[Records from a dataset]
[Start of Attachment]

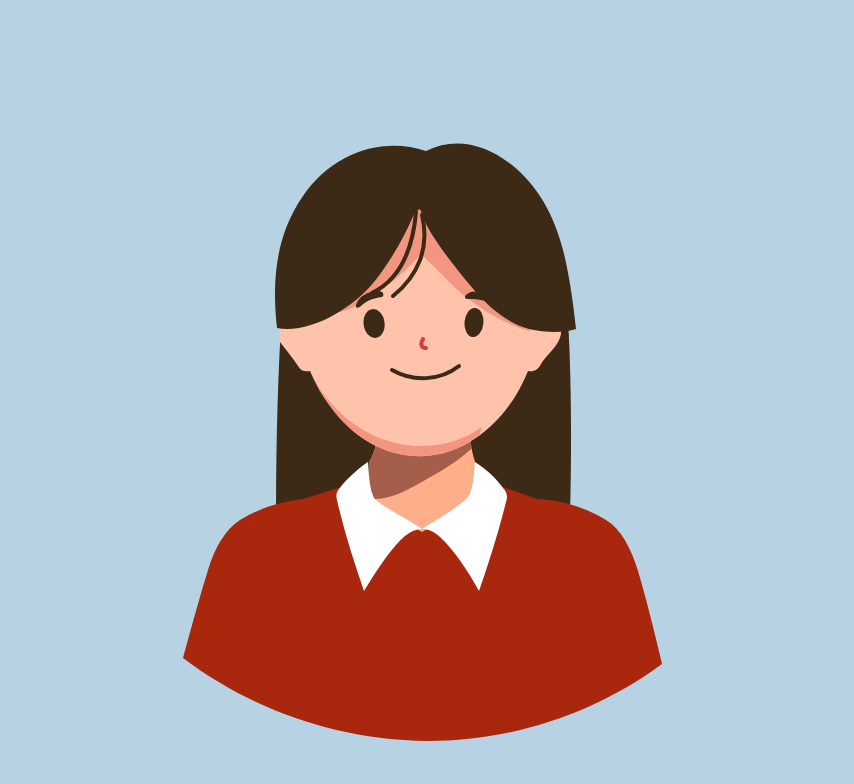
<!DOCTYPE html>
<html lang="en">
<head>
<meta charset="utf-8">
<title>Portrait avatar</title>
<style>
:root {
  --sky: #b7d2e3;
  --hair: #3d2a16;
  --skin: #ffc2aa;
  --blush: #f29581;
  --neck: #ffae8a;
  --neck-shade: #a55e4a;
  --sweater: #a9270c;
  --collar: #fff;
  --nose: #d93a3c;
}
html, body { margin: 0; height: 100%; overflow: hidden; background: var(--sky); }
.avatar { display: block; width: 854px; height: 784px; }
.sky { fill: var(--sky); }
.hair { fill: var(--hair); }
.skin { fill: var(--skin); }
.blush { fill: var(--blush); }
.neck { fill: var(--neck); }
.neck-shade { fill: var(--neck-shade); }
.sweater { fill: var(--sweater); }
.collar { fill: var(--collar); }
.stroke { fill: none; stroke: var(--hair); stroke-width: 4; stroke-linecap: round; }
.nose { fill: none; stroke: var(--nose); stroke-width: 4; stroke-linecap: round; }
</style>
</head>
<body>
<svg class="avatar" viewBox="0 0 854 784" role="img" aria-label="Smiling woman with long brown hair, a red sweater and a white collar">
  <defs>
    <path id="face-shape" d="M280 290 V342 C287 351 293 358 298 366 C301 371 305 372 310 371 C326 408 351 434 376 446 C405 460 439 460 468 443 C496 427 516 401 528 371 C534 372 538 370 541 364 C547 354 559 346 561 334 V290 C545 210 490 190 421 190 C350 190 295 220 280 290 Z"/>
    <clipPath id="face-clip"><use href="#face-shape"/></clipPath>
    <path id="neck-shape" d="M377 436 C376 448 373 456 369 462 L368 500 L422 532 L476 500 L475 462 C473 455 471 448 470 436 Z"/>
    <clipPath id="neck-clip"><use href="#neck-shape"/></clipPath>
  </defs>

  <rect class="sky" width="854" height="784"/>

  <path id="back-hair" class="hair" d="M282 310 C278 370 276 440 276 515 H570 C572 440 571 370 568 320 Z"/>

  <path id="sweater" class="sweater" d="M183 658 C192 625 200 596 208 570 C215 547 225 530 240 520 C258 509 278 502 303 499 L345 486 H500 L537 499 C563 500 586 508 606 520 C621 529 631 548 638 571 C646 598 654 630 662 664 C594 714 512 741 427 741 C337 740 252 710 183 658 Z"/>

  <g id="neck">
    <use class="neck" href="#neck-shape"/>
    <path class="neck-shade" clip-path="url(#neck-clip)" d="M360 430 H480 V440 C462 460 440 472 420 483 C404 492 390 499 374 499 L360 499 Z"/>
  </g>

  <path id="collar" class="collar" d="M368 462 C356 470 346 480 339 489 C336 493 336 496 337 500 C344 531 354 562 364 591 C378 568 392 547 405 536 C416 527 428 526 440 537 C453 549 467 569 479 591 C489 562 499 531 507 498 C507 494 506 491 503 488 C495 477 486 469 475 462 C474 475 473 485 470 494 C466 502 440 518 422 529 C406 518 381 506 374 498 C370 490 369 478 368 462 Z"/>

  <g id="head">
    <use class="skin" href="#face-shape"/>
    <g class="blush" clip-path="url(#face-clip)">
      <path d="M312 376 C334 416 372 444 416 446 C440 447 462 441 482 427 L470 465 H370 L310 420 Z"/>
      <path d="M421 205 L340 312 C358 307 370 298 380 290 C397 279 410 266 421 254 C436 268 449 282 462 294 C482 310 506 325 530 331 L540 310 Z"/>
    </g>
  </g>

  <g id="features">
    <ellipse class="hair" cx="374" cy="323.500" rx="10.500" ry="14.500" transform="rotate(-8 374 323)"/>
    <ellipse class="hair" cx="474" cy="322.500" rx="9.500" ry="14.500" transform="rotate(5 474 322)"/>
    <path class="hair" d="M356 305 C359 296 368 291 379 291 C383 291 385 295 382 297 C373 298 366 301 361 306 C358 309 355 308 356 305 Z"/>
    <path class="hair" d="M466 295 C472 289 481 291 490 297 L496 304 C488 301 479 299 468 299 C465 299 464 297 466 295 Z"/>
    <path class="nose" d="M423 339 C420 344 421 348 426 348"/>
    <path class="stroke" d="M392 370 C413 382 440 381 459 366"/>
  </g>

  <g id="fringe">
    <path class="hair" d="M277 328 C271 275 278 232 303 196 C334 151 384 137 426 151 C454 137 484 143 512 165 C538 186 554 215 563 250 C569 273 573 301 576 329 C564 333 546 333 529 329 C507 323 490 308 475 291 C457 270 438 246 427 226 L420 209 L415 212 C404 238 390 262 374 282 C351 310 309 334 277 328 Z"/>
    <path class="stroke" d="M416 212 C413 247 401 279 372 293"/>
    <path class="stroke" d="M422 215 C430 248 418 276 393 296"/>
  </g>
</svg>
</body>
</html>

[End of Attachment]

- _Required action_:
Pick out the lines above containing the word "stroke", then copy them.

- _Answer for this exercise_:
.stroke { fill: none; stroke: var(--hair); stroke-width: 4; stroke-linecap: round; }
.nose { fill: none; stroke: var(--nose); stroke-width: 4; stroke-linecap: round; }
    <path class="stroke" d="M392 370 C413 382 440 381 459 366"/>
    <path class="stroke" d="M416 212 C413 247 401 279 372 293"/>
    <path class="stroke" d="M422 215 C430 248 418 276 393 296"/>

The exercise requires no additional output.